Immediately after the peace, Gustav ordered the College of Jena (a well-respected establishment located in Germany. Much like Oxford or Cambridge of a later era) design a musket that could fire 15 shots in ten minutes, be able to be mass-produced in numbers large enough to completely rearm the Swedish military in less than five years, and be able to be scaled down for use by cavalry or by marines.
1629: The Ministry of Colonisation is established. As the 30 Years War (ATL called the German War) had displaced hundreds of thousands of civilians, from the Netherlands to Poland, a chance to start a new life, free from almost all restrictions, was too good to pass up. Each family would be given free passage to the New World, a small amount of money (OTL equivalent: $100,000), and 100 acres of mixed forest and grassland. Taxes would be half as much as they would be in the Old World; however, the colonists would have to be able to pay off their debt within ten years, or be evicted and their land given to new colonists.
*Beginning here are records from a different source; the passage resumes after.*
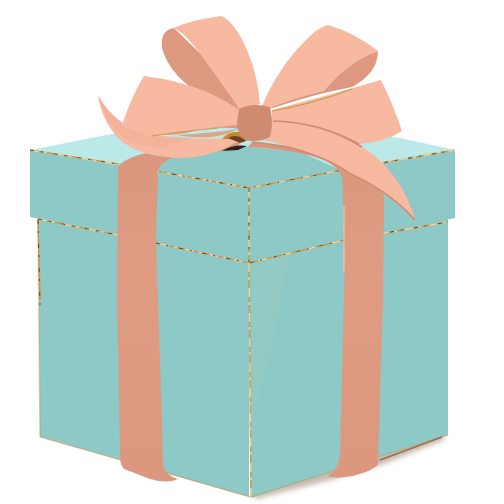
<!DOCTYPE html>
<html lang="en">
<head>
<meta charset="utf-8">
<title>Gift box</title>
<style>
:root {
  --paper: #ffffff;
  --teal: #8dc9c6;
  --teal-light: #bae9e7;
  --peach: #f8b9a1;
  --rose: #dd997f;
  --knot: #ce8b72;
  --gold: #c99a4b;
  --gold-light: #ecd3a0;
  --brown: #70401f;
}
html, body { margin: 0; background: var(--paper); overflow: hidden; }
svg { display: block; width: 504px; height: 504px; }
.teal { fill: var(--teal); }
.teal-light { fill: var(--teal-light); }
.peach { fill: var(--peach); }
.rose { fill: var(--rose); }
.knot { fill: var(--knot); }
.edge { fill: none; stroke: var(--gold); stroke-width: 1.5; }
.glint { fill: none; stroke: var(--gold-light); stroke-width: 1.5; stroke-dasharray: 9 5 3 8; }
.fleck { fill: none; stroke: var(--brown); stroke-width: 1; stroke-dasharray: 4 7 2 11; }
.fold { fill: none; stroke: var(--gold); stroke-width: 1.2; }
.crease { fill: none; stroke: var(--knot); stroke-width: 1.5; }
</style>
</head>
<body>
<svg viewBox="0 0 504 504" role="img" aria-label="Teal gift box tied with a peach ribbon bow">
  <defs>
    <filter id="soft" x="-20%" y="-60%" width="140%" height="220%"><feGaussianBlur stdDeviation="2.5"/></filter>
    <linearGradient id="ribbon-shade" x1="0" y1="0" x2="0" y2="1">
      <stop offset="0" stop-color="#d8967d"/>
      <stop offset=".35" stop-color="#df9c83"/>
      <stop offset="1" stop-color="#dc987e"/>
    </linearGradient>
    <path id="lid-rim" d="M30 150L118 164L249 188L342 170L455 150"/>
    <path id="lid-lower-edge" d="M38 219L118 235L249 263L345 240L448 222"/>
    <path id="front-corner" d="M249 188V262L251 497"/>
  </defs>

  <g id="ground-shadow" filter="url(#soft)">
    <path d="M252 494L440 434L446 439L384 464L330 480L256 499Z" fill="#a08b78" opacity=".6"/>
  </g>

  <g id="box-body">
    <path class="teal" d="M38 215L249 258V497L40 437Z"/>
    <path class="teal" d="M249 258L448 216V435L251 498Z"/>
    <path d="M252 262L290 254L270 360L252 420Z" fill="#a3c9ba" opacity=".25"/>
    <path class="edge" d="M38 219L40 437L251 497L448 435" opacity=".45"/>
    <path class="edge" d="M38 219L40 300"/>
    <path class="fleck" d="M38 220L40 305"/>
    <path d="M380 460L442 437" stroke="#70401f" stroke-width="1.5" opacity=".6"/>
  </g>

  <g id="lid">
    <path class="teal-light" d="M30 150L112 134L240 112L400 138L455 150L249 188Z"/>
    <path class="teal" d="M156 171L162 160L240 146L300 152L343 171L249 188Z"/>
    <path class="teal" d="M30 150L249 188V262L30 217Z"/>
    <path class="teal" d="M249 188L455 150V218L249 262Z"/>
    <use href="#lid-rim" class="edge"/>
    <use href="#lid-rim" class="glint"/>
    <use href="#lid-rim" class="fleck"/>
    <use href="#lid-lower-edge" class="edge"/>
    <use href="#lid-lower-edge" class="glint"/>
    <use href="#lid-lower-edge" class="fleck"/>
    <use href="#front-corner" class="edge"/>
    <use href="#front-corner" class="glint"/>
    <path class="fleck" d="M249 188V262"/>
  </g>

  <g id="box-ribbon">
    <path d="M118 166Q134 152 162 152L240 142L238 149L190 154Q161 158 158 171L156 240L162 420L163 465Q166 476 178 479Q168 484 150 479L124 469Q119 464 120 450L117 300Z" fill="url(#ribbon-shade)"/>
    <path d="M252 142Q300 146 340 153Q384 168 384 200L383 300L378 465Q365 475 345 477Q334 479 328 476Q338 470 340 455L345 250L342 178Q338 163 312 156Q285 149 248 147Z" fill="url(#ribbon-shade)"/>
    <path d="M344 206V272" stroke="#ecbda3" stroke-width="1.5"/>
  </g>

  <g id="bow-tails">
    <path class="peach" d="M98 95Q111 119 137 131Q170 141 242 138Q218 156 184 158Q139 158 118 138Q101 119 98 95Z"/>
    <path class="rose" d="M98 95Q114 127 150 136L196 137L160 148Q132 146 115 130Q104 117 98 95Z" opacity=".2"/>
    <path class="peach" d="M258 139L272 121Q321 123 356 143Q401 169 416 222Q391 194 351 174Q320 151 258 139Z"/>
    <path class="crease" d="M252 142Q314 148 351 174Q390 192 415 220"/>
    <path d="M272 121Q323 123 362 147" fill="none" stroke="#cc8a6d" stroke-width="1.5"/>
  </g>

  <g id="bow-loops">
    <g id="upper-left-loop">
      <path class="rose" d="M174 28Q160 30 162 48Q170 78 208 98Q228 106 240 110L248 100Z"/>
      <path class="peach" d="M173 28Q195 19 221 16Q235 22 247 50Q258 76 260 104L240 110Q226 89 208 65Q186 32 173 28Z"/>
    </g>
    <g id="upper-right-loop">
      <path class="rose" d="M378 51Q378 73 352 87Q318 93 270 109L300 82Z"/>
      <path class="peach" d="M262 106Q278 68 305 41Q318 27 328 25Q355 33 378 51Q358 58 338 76L324 91Q294 98 268 109Z"/>
    </g>
    <g id="lower-left-loop">
      <path class="rose" d="M122 126Q150 139 186 133Q214 125 241 129L238 115Z"/>
      <path class="peach" d="M144 76Q177 80 207 92Q230 103 239 110L238 125Q203 128 158 136Q139 134 122 126Q130 99 144 76Z"/>
      <path class="fold" d="M152 136Q183 131 218 128"/>
      <path d="M176 135Q213 133 238 129Q215 142 176 135Z" fill="#e4a184"/>
    </g>
    <g id="lower-right-loop">
      <path class="peach" d="M272 110Q326 96 381 80Q393 104 402 131Q386 142 359 144Q318 124 272 122Z"/>
      <path class="fold" d="M272 111Q313 104 352 89"/>
      <path class="crease" d="M273 121Q319 122 359 144"/>
    </g>
  </g>

  <g id="knot">
    <path d="M222 139Q229 130 243 132L248 141L237 139Z" fill="#c58a2d"/>
    <path d="M228 138Q237 133 246 141L240 143Z" fill="#70401f"/>
    <path d="M222 151Q234 144 247 146L238 150Z" fill="#2c211c"/>
    <path class="knot" d="M239 109Q253 102 270 107Q274 122 270 137Q258 143 246 140Q237 134 237 122Z"/>
  </g>
</svg>
</body>
</html>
1633: The College of Jena presents it's musket. It is approximately 11 pounds, and can fire (on average) 16 rounds every ten minutes. Powder and shot would be contained together in a linen cartridge. When rammed down, small blades at the muzzle would slice the cartridge open, pouring the powder down. Everything else was the same as any other musket, except for the fact that the snaphaunce could be cocked back by pulling on the trigger guard, and the fact that the powder horn had a small lever to measure out exactly the right amount of primer. It was adopted as the Universal Service Rifle (mark 1). The musket was first assigned to the fusiliers (troops tasked with protecting the Swede's amazing artillery).
1634: Two states are added to the Swedish Union, adding to the existing 11. These were New Sweden (Nova Scotia through Connecticut, with all territory east of the St. Lawrence river), and Hejiskii (New Jersey south to northern Florida, and west to the western Appalachians.). As opposed to OTL, the French were prevented from settling Canada, since the Swedes took all the coastline, and were using fishing boats to patrol the waters. The Dutch, being allies of the Swedes, held on to OTL New York (ATL New Amsterdam).
The King's English War (1634-1639)
Due to the Swede's rapid colonisation of The Americas, England began to think of taking its colonies. However, it would have to transport troops to the Americas, and, with only a small enclave near Jamestown, had no bases in the area. This being so, England decided to attack Sweden in Europe.